- **What needs to be done**
An exact copy of all the data is required, with pictures left out.
--
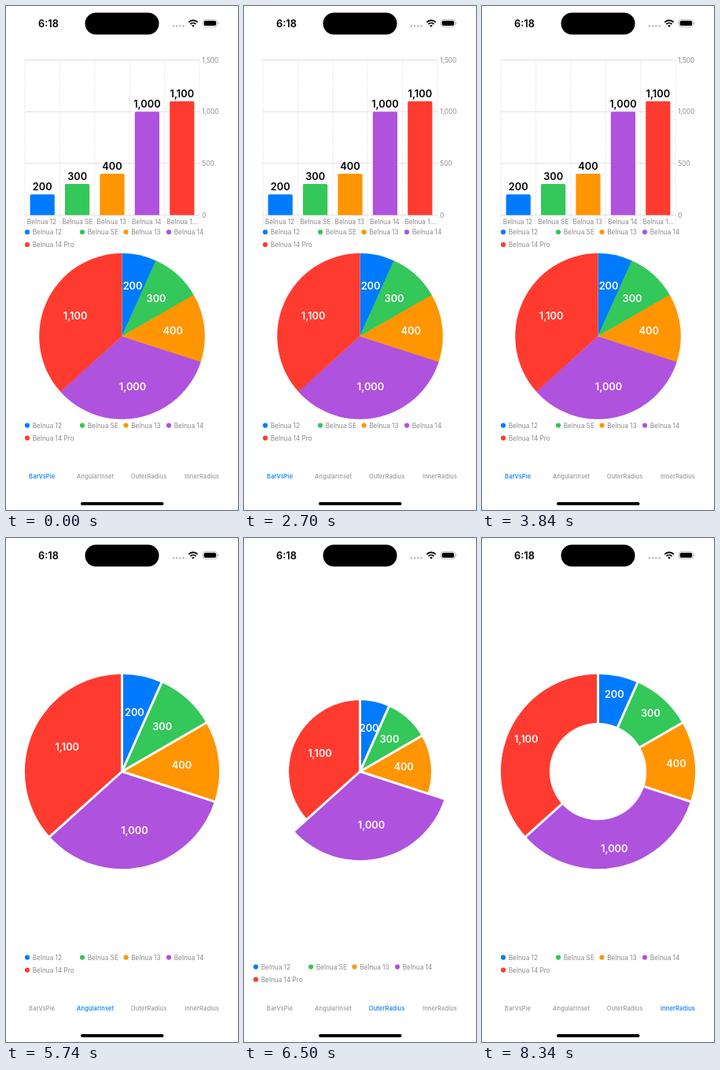
These frames come from a looping animation (295x640 px, 8.36 s). An HTML page:

```html
<!DOCTYPE html>
<html lang="en">
<head>
<meta charset="utf-8">
<title>Sector charts</title>
<style>
  html, body { margin: 0; width: 100%; height: 100%; overflow: hidden; background: #fff; }
  svg { display: block; width: 100%; height: 100%; }
  text { font-family: Inter, "Noto Sans", sans-serif; }
  .value { font-size: 12.75px; font-weight: 600; text-anchor: middle; }
  .small { font-size: 8.25px; fill: #8a8a8e; }
  .tab { font-size: 7.5px; font-weight: 500; letter-spacing: .12px; fill: #999; text-anchor: middle; }
  .tab.on { fill: #007aff; }
  .scene { visibility: hidden; }
  .scene.on { visibility: visible; }
</style>
</head>
<body>
<svg id="stage" viewBox="0 0 295 640">
  <text x="54" y="26.6" class="value">6:18</text>
  <rect x="100.5" y="8.5" width="94" height="27.7" rx="13.85"/>
  <g fill="#bdbdbf">
    <circle cx="212.9" cy="25.4" r="1.3"/><circle cx="217.1" cy="25.4" r="1.3"/>
    <circle cx="221.3" cy="25.4" r="1.3"/><circle cx="225.5" cy="25.4" r="1.3"/>
  </g>
  <g fill="none" stroke="#000" stroke-width="1.8">
    <path d="M232.3 20.6a8.1 8.1 0 0 1 11.4 0"/>
    <path d="M234.5 23a5 5 0 0 1 7 0"/>
  </g>
  <path d="M236.2 24.9a2.6 2.6 0 0 1 3.6 0L238 26.8z"/>
  <rect x="250.4" y="17.4" width="18" height="9" rx="2.9" fill="none" stroke="#aaa" stroke-width=".8"/>
  <rect x="251.7" y="18.7" width="15.4" height="6.4" rx="1.8"/>
  <path d="M269.4 20.4a1.6 1.6 0 0 1 0 3z" fill="#aaa"/>
  <rect x="95" y="630" width="105.5" height="4" rx="2"/>
</svg>
<script>
const NS = 'http://www.w3.org/2000/svg';
const stage = document.getElementById('stage');

const items = [
  { name: 'Belnua 12', value: 200, color: '#007aff', key: 27 },
  { name: 'Belnua SE', value: 300, color: '#34c759', key: 97 },
  { name: 'Belnua 13', value: 400, color: '#ff9500', key: 152.5 },
  { name: 'Belnua 14', value: 1000, color: '#af52de', key: 207 },
  { name: 'Belnua 14 Pro', value: 1100, color: '#ff3b30', key: 27, row: 1 }
];
const total = items.reduce((sum, d) => sum + d.value, 0);
const tabs = [['BarVsPie', 45.7], ['AngularInset', 113.7], ['OuterRadius', 181.6], ['InnerRadius', 249]];

function add(parent, tag, attrs, text) {
  const node = document.createElementNS(NS, tag);
  for (const k in attrs) node.setAttribute(k, attrs[k]);
  if (text) node.textContent = text;
  return parent.appendChild(node);
}
const format = n => n.toLocaleString('en-US');
const polar = (cx, cy, r, a) => [cx + r * Math.sin(a), cy - r * Math.cos(a)];

function sectorPath(cx, cy, r, from, to) {
  const large = to - from > Math.PI ? 1 : 0;
  return `M${cx} ${cy}L${polar(cx, cy, r, from)}A${r} ${r} 0 ${large} 1 ${polar(cx, cy, r, to)}Z`;
}

function pie(g, { cy, radius, inner = 0, gap = 0 }) {
  const cx = 147.5;
  const labels = [];
  const edges = [];
  let from = 0;
  items.forEach((d, i) => {
    const to = from + d.value / total * 2 * Math.PI;
    const r = radius(d);
    // a slight overlap hides the seam between touching sectors
    const overlap = gap || i === items.length - 1 ? 0 : .005;
    add(g, 'path', { d: sectorPath(cx, cy, r, from, to + overlap), fill: d.color });
    edges.push(from);
    labels.push([d.value, polar(cx, cy, inner + (r - inner) * .618, (from + to) / 2)]);
    from = to;
  });
  if (gap) {
    for (const a of edges) {
      const [x2, y2] = polar(cx, cy, 128, a);
      add(g, 'line', { x1: cx, y1: cy, x2, y2, stroke: '#fff', 'stroke-width': gap });
    }
  }
  if (inner) add(g, 'circle', { cx, cy, r: inner, fill: '#fff' });
  for (const [value, [x, y]] of labels) {
    add(g, 'text', { x, y: y + 4.6, class: 'value', fill: '#fff' }, format(value));
  }
}

function legend(g, y, dx = 0) {
  for (const d of items) {
    const cy = y + (d.row ? 16 : 0);
    add(g, 'circle', { cx: d.key + dx, cy, r: 3.1, fill: d.color });
    add(g, 'text', { x: d.key + 6.7 + dx, y: cy + 3, class: 'small' }, d.name);
  }
}

function bars(g) {
  const left = 24, right = 246, base = 265.5, band = 44.4;
  const yOf = v => base - v * .1313;
  for (let v = 0; v <= 1500; v += 500) {
    const y = yOf(v);
    add(g, 'line', { x1: left, x2: right, y1: y, y2: y, stroke: '#d8d8da', 'stroke-width': .8 });
    add(g, 'text', { x: 249.3, y: y + 3, class: 'small' }, format(v));
  }
  for (let i = 0; i <= items.length; i++) {
    const x = left + i * band;
    add(g, 'line', { x1: x, x2: x, y1: 68.5, y2: 277, stroke: '#d8d8da', 'stroke-width': .8, 'stroke-dasharray': '1.5 1.5' });
  }
  items.forEach((d, i) => {
    const mid = left + (i + .5) * band;
    const x = mid - 15.6, top = yOf(d.value);
    add(g, 'path', {
      d: `M${x} ${base}V${top + 1.5}q0 -1.5 1.5 -1.5h28.2q1.5 0 1.5 1.5V${base}Z`,
      fill: d.color
    });
    add(g, 'text', { x: mid, y: top - 5.4, class: 'value' }, format(d.value));
    const name = d.name.length > 9 ? d.name.slice(0, 8) + '...' : d.name;
    add(g, 'text', { x: left + i * band + 2.8, y: 276.7, class: 'small' }, name);
  });
}

function tabBar(g, active) {
  tabs.forEach(([label, x], i) => {
    add(g, 'text', { x, y: 599.6, class: i === active ? 'tab on' : 'tab' }, label);
  });
}

const builders = [
  g => {
    bars(g);
    legend(g, 287);
    pie(g, { cy: 419.4, radius: () => 105.3 });
    legend(g, 532.6);
  },
  g => {
    pie(g, { cy: 296.5, radius: () => 123.6, gap: 3 });
    legend(g, 532.6);
  },
  g => {
    pie(g, { cy: 296.5, radius: d => d.value === 1000 ? 112.7 : 90.4, gap: 3 });
    legend(g, 544.6, -12);
  },
  g => {
    pie(g, { cy: 296.5, radius: () => 123.6, inner: 61.7, gap: 3 });
    legend(g, 532.6);
  }
];
const scenes = builders.map((build, i) => {
  const g = add(stage, 'g', { class: 'scene' });
  build(g);
  tabBar(g, i);
  return g;
});

// end time of each scene in ms
const ends = [4600, 6500, 6620, 8360];
const start = performance.now();
let shown = -1;

function tick() {
  const t = (performance.now() - start) % ends[ends.length - 1];
  const now = ends.findIndex(end => t < end);
  if (now !== shown) {
    scenes.forEach((g, i) => g.classList.toggle('on', i === now));
    shown = now;
  }
  requestAnimationFrame(tick);
}
tick();
</script>
</body>
</html>
```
--
- **Final answer**
These frames come from a looping animation (295x640 px, 8.36 s). An HTML page:

```html
<!DOCTYPE html>
<html lang="en">
<head>
<meta charset="utf-8">
<title>Sector charts</title>
<style>
  html, body { margin: 0; width: 100%; height: 100%; overflow: hidden; background: #fff; }
  svg { display: block; width: 100%; height: 100%; }
  text { font-family: Inter, "Noto Sans", sans-serif; }
  .value { font-size: 12.75px; font-weight: 600; text-anchor: middle; }
  .small { font-size: 8.25px; fill: #8a8a8e; }
  .tab { font-size: 7.5px; font-weight: 500; letter-spacing: .12px; fill: #999; text-anchor: middle; }
  .tab.on { fill: #007aff; }
  .scene { visibility: hidden; }
  .scene.on { visibility: visible; }
</style>
</head>
<body>
<svg id="stage" viewBox="0 0 295 640">
  <text x="54" y="26.6" class="value">6:18</text>
  <rect x="100.5" y="8.5" width="94" height="27.7" rx="13.85"/>
  <g fill="#bdbdbf">
    <circle cx="212.9" cy="25.4" r="1.3"/><circle cx="217.1" cy="25.4" r="1.3"/>
    <circle cx="221.3" cy="25.4" r="1.3"/><circle cx="225.5" cy="25.4" r="1.3"/>
  </g>
  <g fill="none" stroke="#000" stroke-width="1.8">
    <path d="M232.3 20.6a8.1 8.1 0 0 1 11.4 0"/>
    <path d="M234.5 23a5 5 0 0 1 7 0"/>
  </g>
  <path d="M236.2 24.9a2.6 2.6 0 0 1 3.6 0L238 26.8z"/>
  <rect x="250.4" y="17.4" width="18" height="9" rx="2.9" fill="none" stroke="#aaa" stroke-width=".8"/>
  <rect x="251.7" y="18.7" width="15.4" height="6.4" rx="1.8"/>
  <path d="M269.4 20.4a1.6 1.6 0 0 1 0 3z" fill="#aaa"/>
  <rect x="95" y="630" width="105.5" height="4" rx="2"/>
</svg>
<script>
const NS = 'http://www.w3.org/2000/svg';
const stage = document.getElementById('stage');

const items = [
  { name: 'Belnua 12', value: 200, color: '#007aff', key: 27 },
  { name: 'Belnua SE', value: 300, color: '#34c759', key: 97 },
  { name: 'Belnua 13', value: 400, color: '#ff9500', key: 152.5 },
  { name: 'Belnua 14', value: 1000, color: '#af52de', key: 207 },
  { name: 'Belnua 14 Pro', value: 1100, color: '#ff3b30', key: 27, row: 1 }
];
const total = items.reduce((sum, d) => sum + d.value, 0);
const tabs = [['BarVsPie', 45.7], ['AngularInset', 113.7], ['OuterRadius', 181.6], ['InnerRadius', 249]];

function add(parent, tag, attrs, text) {
  const node = document.createElementNS(NS, tag);
  for (const k in attrs) node.setAttribute(k, attrs[k]);
  if (text) node.textContent = text;
  return parent.appendChild(node);
}
const format = n => n.toLocaleString('en-US');
const polar = (cx, cy, r, a) => [cx + r * Math.sin(a), cy - r * Math.cos(a)];

function sectorPath(cx, cy, r, from, to) {
  const large = to - from > Math.PI ? 1 : 0;
  return `M${cx} ${cy}L${polar(cx, cy, r, from)}A${r} ${r} 0 ${large} 1 ${polar(cx, cy, r, to)}Z`;
}

function pie(g, { cy, radius, inner = 0, gap = 0 }) {
  const cx = 147.5;
  const labels = [];
  const edges = [];
  let from = 0;
  items.forEach((d, i) => {
    const to = from + d.value / total * 2 * Math.PI;
    const r = radius(d);
    // a slight overlap hides the seam between touching sectors
    const overlap = gap || i === items.length - 1 ? 0 : .005;
    add(g, 'path', { d: sectorPath(cx, cy, r, from, to + overlap), fill: d.color });
    edges.push(from);
    labels.push([d.value, polar(cx, cy, inner + (r - inner) * .618, (from + to) / 2)]);
    from = to;
  });
  if (gap) {
    for (const a of edges) {
      const [x2, y2] = polar(cx, cy, 128, a);
      add(g, 'line', { x1: cx, y1: cy, x2, y2, stroke: '#fff', 'stroke-width': gap });
    }
  }
  if (inner) add(g, 'circle', { cx, cy, r: inner, fill: '#fff' });
  for (const [value, [x, y]] of labels) {
    add(g, 'text', { x, y: y + 4.6, class: 'value', fill: '#fff' }, format(value));
  }
}

function legend(g, y, dx = 0) {
  for (const d of items) {
    const cy = y + (d.row ? 16 : 0);
    add(g, 'circle', { cx: d.key + dx, cy, r: 3.1, fill: d.color });
    add(g, 'text', { x: d.key + 6.7 + dx, y: cy + 3, class: 'small' }, d.name);
  }
}

function bars(g) {
  const left = 24, right = 246, base = 265.5, band = 44.4;
  const yOf = v => base - v * .1313;
  for (let v = 0; v <= 1500; v += 500) {
    const y = yOf(v);
    add(g, 'line', { x1: left, x2: right, y1: y, y2: y, stroke: '#d8d8da', 'stroke-width': .8 });
    add(g, 'text', { x: 249.3, y: y + 3, class: 'small' }, format(v));
  }
  for (let i = 0; i <= items.length; i++) {
    const x = left + i * band;
    add(g, 'line', { x1: x, x2: x, y1: 68.5, y2: 277, stroke: '#d8d8da', 'stroke-width': .8, 'stroke-dasharray': '1.5 1.5' });
  }
  items.forEach((d, i) => {
    const mid = left + (i + .5) * band;
    const x = mid - 15.6, top = yOf(d.value);
    add(g, 'path', {
      d: `M${x} ${base}V${top + 1.5}q0 -1.5 1.5 -1.5h28.2q1.5 0 1.5 1.5V${base}Z`,
      fill: d.color
    });
    add(g, 'text', { x: mid, y: top - 5.4, class: 'value' }, format(d.value));
    const name = d.name.length > 9 ? d.name.slice(0, 8) + '...' : d.name;
    add(g, 'text', { x: left + i * band + 2.8, y: 276.7, class: 'small' }, name);
  });
}

function tabBar(g, active) {
  tabs.forEach(([label, x], i) => {
    add(g, 'text', { x, y: 599.6, class: i === active ? 'tab on' : 'tab' }, label);
  });
}

const builders = [
  g => {
    bars(g);
    legend(g, 287);
    pie(g, { cy: 419.4, radius: () => 105.3 });
    legend(g, 532.6);
  },
  g => {
    pie(g, { cy: 296.5, radius: () => 123.6, gap: 3 });
    legend(g, 532.6);
  },
  g => {
    pie(g, { cy: 296.5, radius: d => d.value === 1000 ? 112.7 : 90.4, gap: 3 });
    legend(g, 544.6, -12);
  },
  g => {
    pie(g, { cy: 296.5, radius: () => 123.6, inner: 61.7, gap: 3 });
    legend(g, 532.6);
  }
];
const scenes = builders.map((build, i) => {
  const g = add(stage, 'g', { class: 'scene' });
  build(g);
  tabBar(g, i);
  return g;
});

// end time of each scene in ms
const ends = [4600, 6500, 6620, 8360];
const start = performance.now();
let shown = -1;

function tick() {
  const t = (performance.now() - start) % ends[ends.length - 1];
  const now = ends.findIndex(end => t < end);
  if (now !== shown) {
    scenes.forEach((g, i) => g.classList.toggle('on', i === now));
    shown = now;
  }
  requestAnimationFrame(tick);
}
tick();
</script>
</body>
</html>
```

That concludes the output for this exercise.